These deposits may never cause any problems. However, in some people â particularly those with a congenitally abnormal aortic valve, such as a bicuspid aortic valve â calcium deposits result in stiffening of the cusps of the valve. This stiffening narrows the aortic valve and can occur at a younger age.
However, aortic valve stenosis that is related to increasing age and the buildup of calcium deposits on the aortic valve is most common in older people. It usually doesn't cause symptoms until ages 70 or 80.
Rheumatic fever. A complication of strep throat infection, rheumatic fever may result in scar tissue forming on the aortic valve. Scar tissue alone can narrow the aortic valve and lead to aortic valve stenosis. Scar tissue can also create a rough surface on which calcium deposits can collect, contributing to aortic valve stenosis later in life.
Rheumatic fever may damage more than one heart valve, and in more than one way. A damaged heart valve may not open fully or close fully â or both. While rheumatic fever is rare in the United States, some older adults had rheumatic fever as children.
To diagnose aortic valve stenosis, your doctor may review your signs and symptoms, discuss your medical history, and conduct a physical examination.
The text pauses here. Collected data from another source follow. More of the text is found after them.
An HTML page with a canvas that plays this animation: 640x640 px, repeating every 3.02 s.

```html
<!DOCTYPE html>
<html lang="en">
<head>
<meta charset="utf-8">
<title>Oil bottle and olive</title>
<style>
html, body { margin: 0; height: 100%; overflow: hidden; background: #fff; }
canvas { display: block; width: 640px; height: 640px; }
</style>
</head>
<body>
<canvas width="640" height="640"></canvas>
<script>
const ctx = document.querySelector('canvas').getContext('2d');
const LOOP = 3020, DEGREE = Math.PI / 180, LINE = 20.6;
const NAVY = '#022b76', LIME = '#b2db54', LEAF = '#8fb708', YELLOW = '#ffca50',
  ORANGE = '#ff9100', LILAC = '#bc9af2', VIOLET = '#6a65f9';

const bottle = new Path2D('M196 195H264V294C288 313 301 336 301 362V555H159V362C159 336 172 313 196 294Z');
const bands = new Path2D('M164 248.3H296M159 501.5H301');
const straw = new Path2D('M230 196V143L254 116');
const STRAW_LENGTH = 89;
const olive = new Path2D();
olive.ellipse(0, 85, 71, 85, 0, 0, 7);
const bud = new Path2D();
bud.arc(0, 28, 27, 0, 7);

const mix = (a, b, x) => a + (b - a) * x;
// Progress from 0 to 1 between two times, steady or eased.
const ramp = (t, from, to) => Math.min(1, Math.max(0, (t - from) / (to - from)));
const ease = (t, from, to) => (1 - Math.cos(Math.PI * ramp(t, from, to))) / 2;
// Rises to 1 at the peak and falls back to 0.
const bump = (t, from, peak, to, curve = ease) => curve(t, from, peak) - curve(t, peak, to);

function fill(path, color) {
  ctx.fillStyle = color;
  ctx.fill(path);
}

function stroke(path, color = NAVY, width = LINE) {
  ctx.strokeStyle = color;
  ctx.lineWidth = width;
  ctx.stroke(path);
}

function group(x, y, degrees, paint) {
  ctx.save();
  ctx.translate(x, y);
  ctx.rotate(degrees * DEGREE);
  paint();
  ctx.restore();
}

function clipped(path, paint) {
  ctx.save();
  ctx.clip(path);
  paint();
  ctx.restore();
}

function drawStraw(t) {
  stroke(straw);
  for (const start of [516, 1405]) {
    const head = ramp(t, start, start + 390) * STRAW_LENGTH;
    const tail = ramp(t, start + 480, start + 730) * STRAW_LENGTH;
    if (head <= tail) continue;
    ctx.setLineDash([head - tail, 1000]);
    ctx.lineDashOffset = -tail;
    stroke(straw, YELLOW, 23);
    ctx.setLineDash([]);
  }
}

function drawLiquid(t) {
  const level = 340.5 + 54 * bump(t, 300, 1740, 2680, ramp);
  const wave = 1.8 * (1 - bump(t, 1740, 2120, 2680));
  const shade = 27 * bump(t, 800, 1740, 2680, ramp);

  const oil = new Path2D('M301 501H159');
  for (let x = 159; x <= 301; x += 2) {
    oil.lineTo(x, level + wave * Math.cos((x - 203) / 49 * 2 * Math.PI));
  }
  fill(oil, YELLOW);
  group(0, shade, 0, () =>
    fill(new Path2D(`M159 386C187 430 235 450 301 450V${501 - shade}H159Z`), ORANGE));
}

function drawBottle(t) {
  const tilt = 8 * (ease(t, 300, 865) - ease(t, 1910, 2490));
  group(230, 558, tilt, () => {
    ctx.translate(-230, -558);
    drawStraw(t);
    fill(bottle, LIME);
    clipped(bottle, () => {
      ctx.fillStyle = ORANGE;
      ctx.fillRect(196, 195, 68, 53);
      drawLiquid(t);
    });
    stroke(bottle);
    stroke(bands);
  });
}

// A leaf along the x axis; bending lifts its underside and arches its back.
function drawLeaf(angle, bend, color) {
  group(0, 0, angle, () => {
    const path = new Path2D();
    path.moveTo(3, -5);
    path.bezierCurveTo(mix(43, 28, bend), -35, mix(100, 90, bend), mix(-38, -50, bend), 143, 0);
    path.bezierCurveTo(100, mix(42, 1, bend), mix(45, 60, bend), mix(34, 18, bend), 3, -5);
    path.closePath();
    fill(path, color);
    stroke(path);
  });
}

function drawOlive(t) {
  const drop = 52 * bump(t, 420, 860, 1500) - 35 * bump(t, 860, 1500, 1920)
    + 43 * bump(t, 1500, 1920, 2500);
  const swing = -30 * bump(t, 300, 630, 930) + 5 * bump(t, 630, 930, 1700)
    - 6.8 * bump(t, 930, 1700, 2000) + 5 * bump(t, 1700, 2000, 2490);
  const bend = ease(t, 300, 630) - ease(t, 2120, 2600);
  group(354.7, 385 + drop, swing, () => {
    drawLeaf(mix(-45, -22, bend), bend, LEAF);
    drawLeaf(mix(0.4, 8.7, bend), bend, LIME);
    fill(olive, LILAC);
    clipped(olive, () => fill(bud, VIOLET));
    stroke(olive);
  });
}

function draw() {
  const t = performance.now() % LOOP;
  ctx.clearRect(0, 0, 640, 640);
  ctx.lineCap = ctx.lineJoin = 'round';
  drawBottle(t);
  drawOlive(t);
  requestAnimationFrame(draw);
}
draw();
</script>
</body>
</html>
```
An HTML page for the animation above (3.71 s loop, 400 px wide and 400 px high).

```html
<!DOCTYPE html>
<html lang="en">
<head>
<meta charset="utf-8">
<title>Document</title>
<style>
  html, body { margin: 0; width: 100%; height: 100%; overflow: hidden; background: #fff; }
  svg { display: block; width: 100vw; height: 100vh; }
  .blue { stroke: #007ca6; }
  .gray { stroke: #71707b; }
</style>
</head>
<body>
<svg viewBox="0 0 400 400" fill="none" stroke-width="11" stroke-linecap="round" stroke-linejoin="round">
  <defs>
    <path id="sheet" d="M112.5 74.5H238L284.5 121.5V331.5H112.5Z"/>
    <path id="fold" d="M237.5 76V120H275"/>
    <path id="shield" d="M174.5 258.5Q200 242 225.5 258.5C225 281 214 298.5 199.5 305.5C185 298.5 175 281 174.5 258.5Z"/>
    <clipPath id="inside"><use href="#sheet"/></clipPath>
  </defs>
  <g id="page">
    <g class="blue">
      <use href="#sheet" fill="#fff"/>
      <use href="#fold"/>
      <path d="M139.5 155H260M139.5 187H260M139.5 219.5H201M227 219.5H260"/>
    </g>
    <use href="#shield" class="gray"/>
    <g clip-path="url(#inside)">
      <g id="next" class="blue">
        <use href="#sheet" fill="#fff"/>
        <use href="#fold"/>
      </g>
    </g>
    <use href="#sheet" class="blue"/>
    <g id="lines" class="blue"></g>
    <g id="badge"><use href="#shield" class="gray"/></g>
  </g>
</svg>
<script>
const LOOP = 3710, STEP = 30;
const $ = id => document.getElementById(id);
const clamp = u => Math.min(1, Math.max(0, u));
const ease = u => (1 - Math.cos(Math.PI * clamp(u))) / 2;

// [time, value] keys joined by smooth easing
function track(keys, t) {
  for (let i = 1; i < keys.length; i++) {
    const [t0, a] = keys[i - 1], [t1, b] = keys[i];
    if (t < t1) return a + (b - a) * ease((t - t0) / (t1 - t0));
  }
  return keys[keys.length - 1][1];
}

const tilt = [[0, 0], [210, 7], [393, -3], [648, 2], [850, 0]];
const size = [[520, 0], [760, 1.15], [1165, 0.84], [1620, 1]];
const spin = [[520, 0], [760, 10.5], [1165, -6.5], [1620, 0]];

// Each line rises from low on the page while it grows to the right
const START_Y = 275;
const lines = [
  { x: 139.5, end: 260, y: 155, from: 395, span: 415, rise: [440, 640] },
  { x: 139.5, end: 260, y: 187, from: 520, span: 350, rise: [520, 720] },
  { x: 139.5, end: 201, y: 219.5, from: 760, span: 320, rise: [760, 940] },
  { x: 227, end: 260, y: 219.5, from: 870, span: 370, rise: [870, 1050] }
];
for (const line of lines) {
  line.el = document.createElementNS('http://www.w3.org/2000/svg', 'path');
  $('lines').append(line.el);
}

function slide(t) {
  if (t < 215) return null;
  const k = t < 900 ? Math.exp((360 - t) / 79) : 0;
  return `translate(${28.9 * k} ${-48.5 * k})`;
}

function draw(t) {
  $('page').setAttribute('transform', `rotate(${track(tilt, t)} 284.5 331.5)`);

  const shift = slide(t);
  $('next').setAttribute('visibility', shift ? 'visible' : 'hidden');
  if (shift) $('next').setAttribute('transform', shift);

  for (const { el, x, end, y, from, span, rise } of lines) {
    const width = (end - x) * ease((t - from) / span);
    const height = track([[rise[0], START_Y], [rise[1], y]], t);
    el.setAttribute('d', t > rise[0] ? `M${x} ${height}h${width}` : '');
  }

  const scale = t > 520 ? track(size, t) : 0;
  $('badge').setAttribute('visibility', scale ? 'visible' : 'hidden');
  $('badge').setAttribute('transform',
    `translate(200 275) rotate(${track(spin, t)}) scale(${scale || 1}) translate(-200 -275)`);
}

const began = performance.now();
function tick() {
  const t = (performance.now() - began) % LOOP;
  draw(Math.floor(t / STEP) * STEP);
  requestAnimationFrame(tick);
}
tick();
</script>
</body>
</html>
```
Your doctor may listen to your heart with a stethoscope to determine if you have a heart murmur that may indicate an aortic valve condition. A doctor trained in heart disease (cardiologist) may evaluate you.
Your doctor may order several tests to diagnose your condition and determine the cause and severity of your condition. Tests may include:
Echocardiogram. This test uses sound waves to produce video images of your heart in motion. During this test, specialists hold a wandlike device (transducer) on your chest. Doctors may use this test to evaluate your heart chambers, the aortic valve and the blood flow through your heart. A doctor generally uses this test to diagnose your condition if he or she suspects you have a heart valve condition.
This test can help doctors closely look at the condition of the aortic valve, and the cause and severity of your condition. It can also help doctors determine if you have additional heart valve conditions.
Doctors may conduct another type of echocardiogram called a transesophageal echocardiogram to get a closer look at the aortic valve. In this test, a small transducer attached to the end of a tube is inserted down the tube leading from your mouth to your stomach (esophagus).
Cardiac catheterization. This test isn't often used to diagnose aortic valve disease, but it may be used if other tests aren't able to diagnose the condition or to determine its severity.
In this procedure, your doctor threads a thin tube (catheter) through a blood vessel in your arm or groin and guides it to an artery in your heart.
Doctors may inject a dye through the catheter, which helps your arteries become visible on an X-ray (coronary angiogram). This provides your doctor with a detailed picture of your heart arteries and how your heart functions. It can also measure the pressure inside your heart chambers.
Aortic valve stenosis can cause complications, including:
Some possible ways to prevent aortic valve stenosis include:
Once you know that you have aortic valve stenosis, your doctor may recommend that you limit strenuous activity to avoid overworking your heart.
You'll have regular follow-up appointments with your doctor to monitor your condition. You'll need to continue taking all your medications as prescribed.
Your doctor may suggest you incorporate several heart-healthy lifestyle changes into your life, including:
For women with aortic valve stenosis, it's important to talk with your doctor before you become pregnant. Your doctor can discuss with you which medications you can safely take, and whether you may need a procedure to treat your valve condition prior to pregnancy.
You'll likely require close monitoring by your doctor during pregnancy. Doctors may recommend that women with severe valve stenosis avoid pregnancy to avoid the risk of complications.
Risk factors of aortic valve stenosis include: